Opt for either a soft lamb’s wool mitt for those hard-to-reach areas, or a soft brush head made of wool or microfiber material to attach to an extendable pole.
Tip 9: Consider a truck wash
If you don’t use your RV frequently (and don’t want to worry about equipment) another tip is to consider a truck wash. If you haven’t heard of a truck wash before, these are pretty similar to full-service car washes but designed with larger bays to fit RVs and semi-trucks.
You can find truck washes just about anywhere, and usually start at around $50.
It’s also not a bad business to start if you are a detailer working near a tourist hub.
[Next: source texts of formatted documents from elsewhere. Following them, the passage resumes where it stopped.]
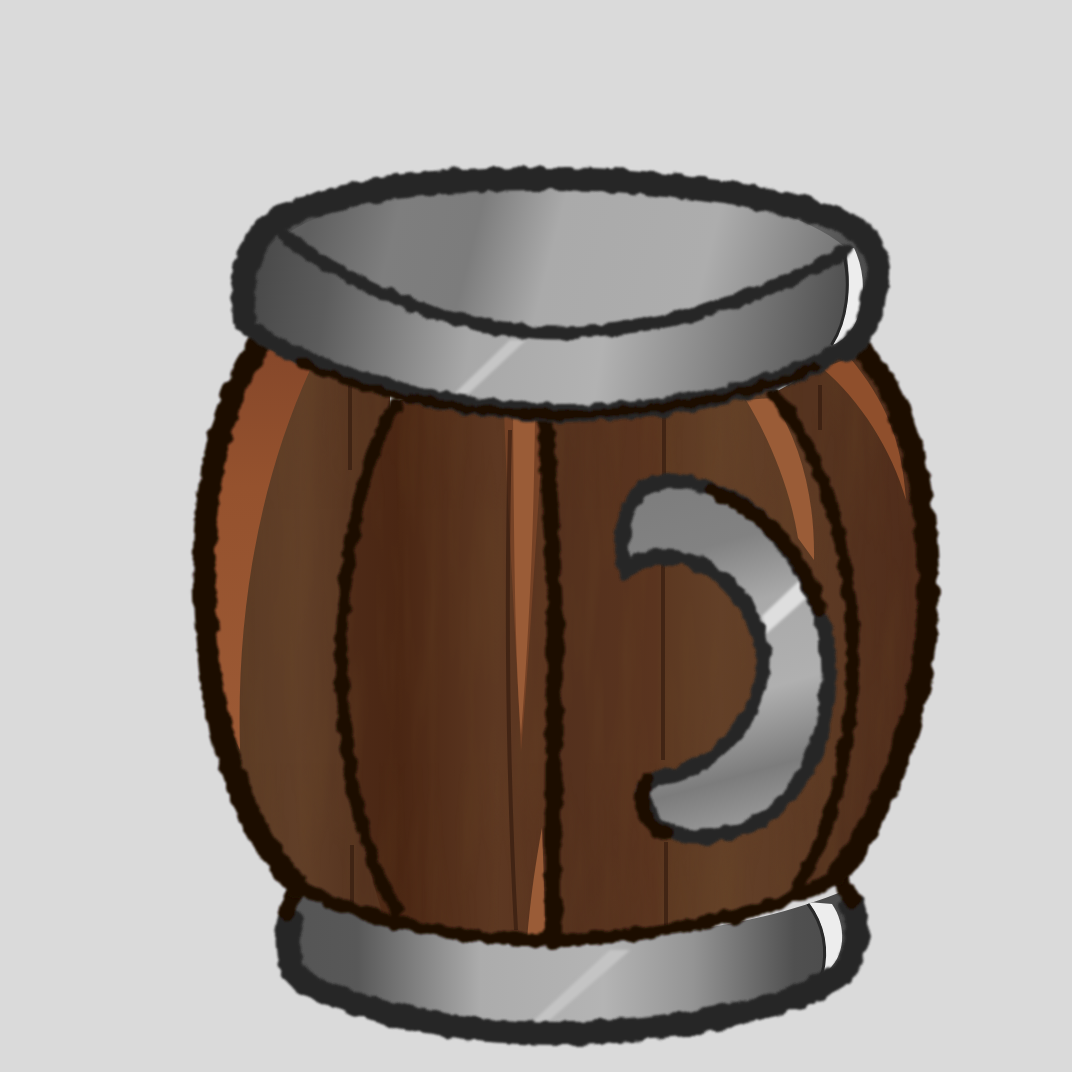
<!DOCTYPE html>
<html lang="en">
<head>
<meta charset="utf-8">
<title>Wooden tankard</title>
<style>
:root {
  --backdrop: #dadada;
  --iron-line: #282828;
  --wood-line: #1d0e06;
  --wood-glow: #8f4f2c;
  --wood-light: #9a5c37;
  --shine: #ededed;
}
html, body { margin: 0; background: var(--backdrop); overflow: hidden; }
.tankard { display: block; width: 1072px; height: 1072px; background: var(--backdrop); }
.line { fill: none; stroke-linecap: round; stroke-linejoin: round; }
.iron { stroke: var(--iron-line); }
.wood { stroke: var(--wood-line); }
.seam { fill: none; stroke: #2f180c; stroke-width: 4; opacity: .6; }
.glow { fill: var(--wood-glow); }
.light { fill: var(--wood-light); }
.shine { fill: var(--shine); }
</style>
</head>
<body>
<svg class="tankard" viewBox="0 0 1072 1072" role="img" aria-label="Wooden tankard with iron bands and handle">
  <defs>
    <filter id="ink" x="-10%" y="-10%" width="120%" height="120%">
      <feTurbulence type="fractalNoise" baseFrequency=".07" numOctaves="2" seed="4" result="noise"/>
      <feDisplacementMap in="SourceGraphic" in2="noise" scale="9" xChannelSelector="R" yChannelSelector="G"/>
      <feGaussianBlur stdDeviation="1.2"/>
    </filter>
    <filter id="soft"><feGaussianBlur stdDeviation="1.5"/></filter>
    <filter id="grain" x="0" y="0" width="100%" height="100%">
      <feTurbulence type="fractalNoise" baseFrequency=".05 .006" numOctaves="3" seed="9"/>
      <feColorMatrix values="0 0 0 0 .15  0 0 0 0 .07  0 0 0 0 .02  .9 0 0 0 -.34"/>
    </filter>
    <linearGradient id="stave-left" gradientUnits="userSpaceOnUse" x1="230" y1="0" x2="360" y2="0">
      <stop offset="0" stop-color="#5a3a24"/><stop offset=".55" stop-color="#613f28"/><stop offset="1" stop-color="#55331f"/>
    </linearGradient>
    <linearGradient id="stave-centre" gradientUnits="userSpaceOnUse" x1="340" y1="0" x2="550" y2="0">
      <stop offset="0" stop-color="#4e2b18"/><stop offset=".28" stop-color="#4a2613"/><stop offset=".75" stop-color="#5d3822"/><stop offset="1" stop-color="#5a341f"/>
    </linearGradient>
    <linearGradient id="stave-handle" gradientUnits="userSpaceOnUse" x1="550" y1="0" x2="860" y2="0">
      <stop offset="0" stop-color="#53301d"/><stop offset=".34" stop-color="#5a341f"/><stop offset=".37" stop-color="#5c3821"/><stop offset=".55" stop-color="#634028"/><stop offset="1" stop-color="#5a3722"/>
    </linearGradient>
    <linearGradient id="stave-right" gradientUnits="userSpaceOnUse" x1="830" y1="0" x2="930" y2="0">
      <stop offset="0" stop-color="#55331f"/><stop offset="1" stop-color="#4f2b1a"/>
    </linearGradient>
    <linearGradient id="orange" gradientUnits="userSpaceOnUse" x1="0" y1="340" x2="0" y2="760">
      <stop offset="0" stop-color="#85472a"/><stop offset=".35" stop-color="#95522e"/><stop offset="1" stop-color="#9c5a35"/>
    </linearGradient>
    <linearGradient id="inside" gradientUnits="userSpaceOnUse" x1="310" y1="220" x2="820" y2="350">
      <stop offset="0" stop-color="#5f5f5f"/><stop offset=".16" stop-color="#7e7e7e"/><stop offset=".31" stop-color="#7c7c7c"/><stop offset=".46" stop-color="#aaa"/><stop offset=".75" stop-color="#adadad"/><stop offset="1" stop-color="#747474"/>
    </linearGradient>
    <linearGradient id="rim" gradientUnits="userSpaceOnUse" x1="250" y1="280" x2="840" y2="370">
      <stop offset="0" stop-color="#484848"/><stop offset=".13" stop-color="#5c5c5c"/><stop offset=".38" stop-color="#a8a8a8"/><stop offset=".6" stop-color="#b2b2b2"/><stop offset=".76" stop-color="#8c8c8c"/><stop offset="1" stop-color="#4e4e4e"/>
    </linearGradient>
    <linearGradient id="base" gradientUnits="userSpaceOnUse" x1="290" y1="0" x2="850" y2="0">
      <stop offset="0" stop-color="#555"/><stop offset=".12" stop-color="#585858"/><stop offset=".34" stop-color="#acacac"/><stop offset=".56" stop-color="#b4b4b4"/><stop offset=".72" stop-color="#949494"/><stop offset=".9" stop-color="#505050"/><stop offset="1" stop-color="#4a4a4a"/>
    </linearGradient>
    <linearGradient id="grip" gradientUnits="userSpaceOnUse" x1="640" y1="490" x2="740" y2="840">
      <stop offset="0" stop-color="#7d7d7d"/><stop offset=".2" stop-color="#828282"/><stop offset=".38" stop-color="#a9a9a9"/><stop offset=".62" stop-color="#b0b0b0"/><stop offset=".83" stop-color="#7c7c7c"/><stop offset="1" stop-color="#a0a0a0"/>
    </linearGradient>
    <path id="barrel-shape" d="M255 342C219 410 205 480 204 570C205 700 230 820 298 888C370 925 460 940 552 940C660 938 770 915 838 876C900 790 930 690 928 570C924 470 905 400 866 350L560 300Z"/>
    <path id="rim-shape" d="M242 285C242 248 258 226 290 212C370 182 460 178 552 178C660 179 770 194 840 220C872 234 880 262 874 290C870 322 858 346 840 352C760 396 660 413 562 413C430 410 320 375 248 328C242 315 241 300 242 285Z"/>
    <path id="base-shape" d="M296 888C284 920 284 958 300 978C370 1020 460 1034 562 1034C680 1033 780 1010 836 978C862 958 860 920 846 890C770 922 660 940 552 940C450 940 370 922 296 888Z"/>
    <path id="handle-shape" d="M626 574C614 520 630 482 674 481C768 488 832 590 829 680C826 770 776 837 698 837C660 837 646 815 641 792C646 774 664 780 682 773C732 752 765 705 763 655C756 600 712 558 668 557C646 556 636 562 626 574Z"/>
    <clipPath id="barrel-clip"><use href="#barrel-shape"/></clipPath>
    <clipPath id="rim-clip"><use href="#rim-shape"/></clipPath>
    <clipPath id="base-clip"><use href="#base-shape"/></clipPath>
    <clipPath id="handle-clip"><use href="#handle-shape"/></clipPath>
  </defs>

  <rect width="1072" height="1072" fill="#dadada"/>

  <g id="foot-band">
    <use href="#base-shape" fill="url(#base)"/>
    <g clip-path="url(#base-clip)">
      <path d="M530 1024L610 950H630L545 1024Z" fill="#c4c4c4" filter="url(#soft)"/>
      <path class="shine" d="M808 902C826 925 828 950 823 974C848 958 846 924 832 904Z"/>
      <path class="line iron" stroke-width="3" d="M808 904C824 925 828 950 822 974"/>
    </g>
    <g filter="url(#ink)">
      <path class="line iron" stroke-width="24" d="M291 920C284 945 288 968 302 980C370 1018 460 1033 562 1033C680 1032 780 1010 836 978C860 958 860 930 852 906"/>
      <path class="line wood" stroke-width="17" d="M298 884L287 912M838 876L852 900"/>
    </g>
  </g>

  <g id="barrel">
    <g clip-path="url(#barrel-clip)">
      <rect x="190" y="300" width="200" height="650" fill="url(#stave-left)"/>
      <path d="M400 400C365 450 342 560 342 660C344 760 360 850 394 950H555V400Z" fill="url(#stave-centre)"/>
      <path d="M550 390H778C830 460 854 560 854 660C850 750 835 830 790 950H555Z" fill="url(#stave-handle)"/>
      <path d="M770 395C832 460 854 570 854 660C852 750 836 830 790 900L900 890L950 600L870 340Z" fill="url(#stave-right)"/>
      <rect x="190" y="330" width="750" height="620" filter="url(#grain)" opacity=".45"/>
      <path d="M262 345L310 370C260 480 236 610 240 750C215 700 200 600 206 520C215 430 235 380 262 345Z" fill="url(#orange)"/>
      <path d="M504 410L544 415C536 540 529 660 521 752C516 640 508 520 504 410Z" fill="#754226"/>
      <path class="light" d="M513 412H535C534 520 530 620 521 735C514 640 514 520 513 412Z"/>
      <path class="light" d="M542 828L546 940H527C530 900 536 860 542 828Z"/>
      <path class="light" d="M746 400L772 398C802 445 815 500 814 560L798 538C790 488 770 440 746 400Z"/>
      <path class="glow" d="M822 368L850 358C885 400 902 440 906 500C892 450 860 400 822 368Z"/>
      <path class="seam" d="M350 385V470M352 845V905M664 415V478M663 560V760M666 842V930M820 385V430M510 430C506 600 508 780 516 930" />
    </g>
    <g filter="url(#ink)">
      <path class="line wood" stroke-width="23" d="M257 345C220 410 205 480 204 570C205 700 232 820 298 886"/>
      <path class="line wood" stroke-width="22" d="M864 352C906 405 924 470 928 570C930 690 900 790 838 874"/>
      <path class="line wood" stroke-width="13" d="M298 886C370 924 460 940 552 940C660 938 770 914 838 876"/>
      <path class="line wood" stroke-width="13" d="M396 405C360 460 341 570 341 665C344 760 358 845 396 910"/>
      <path class="line wood" stroke-width="16" d="M545 418C552 520 556 600 555 680C552 770 553 850 553 942"/>
      <path class="line wood" stroke-width="13" d="M774 395C830 460 853 570 853 660C850 750 836 830 792 896"/>
    </g>
  </g>

  <g id="handle">
    <use href="#handle-shape" fill="url(#grip)"/>
    <path d="M762 616L800 580L812 593L766 634Z" fill="#dedede" clip-path="url(#handle-clip)" filter="url(#soft)"/>
    <g filter="url(#ink)">
      <use href="#handle-shape" class="line iron" stroke-width="15"/>
      <path class="line wood" stroke-width="14" d="M712 490C770 515 805 560 820 610M648 778C632 800 645 826 668 834"/>
    </g>
  </g>

  <g id="rim-band">
    <use href="#rim-shape" fill="url(#rim)"/>
    <path d="M284 236C330 200 450 184 552 184C670 186 790 200 846 248C780 296 670 333 560 333C450 332 350 286 284 236Z" fill="url(#inside)"/>
    <g clip-path="url(#rim-clip)">
      <path d="M450 398L510 340H526L464 398Z" fill="#c6c6c6" filter="url(#soft)"/>
      <path class="shine" d="M846 250C852 285 848 320 832 345C862 335 872 285 854 248Z"/>
      <path class="line iron" stroke-width="3" d="M843 252C852 285 846 322 832 344"/>
    </g>
    <g filter="url(#ink)">
      <path class="line iron" stroke-width="13" d="M284 236C350 284 450 333 560 333C670 332 790 286 846 250"/>
      <use href="#rim-shape" class="line iron" stroke-width="18"/>
      <path class="line iron" stroke-width="24" d="M244 322C240 270 250 230 290 214C370 182 460 179 552 179C660 180 770 194 840 220C876 236 884 266 874 296C870 322 860 340 846 350"/>
      <path class="line wood" stroke-width="9" d="M300 362C350 386 430 410 552 415C660 413 760 394 816 366"/>
    </g>
  </g>
</svg>
</body>
</html>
Blue Beacon is one of the most popular chains with locations all across the United States that I’ve heard good things about. Avoid truck washes that use mechanical brushes, and always make sure that these washes have the qualifications to wash your RV safely.
While these services typically won’t provide the level of cleanliness you can achieve on your own, they are much more practical if you are traveling.
Washing an RV can be a time-consuming task, but essential to maintain your investment. RVs are also a pretty good service to offer as a detailer if you live in a touristy area with a lot of recreational vehicles.
Check out my guide on cleaning aluminum diamondplate toolboxes if you have other metal surfaces that need cleaning on your RV. Hope it helps!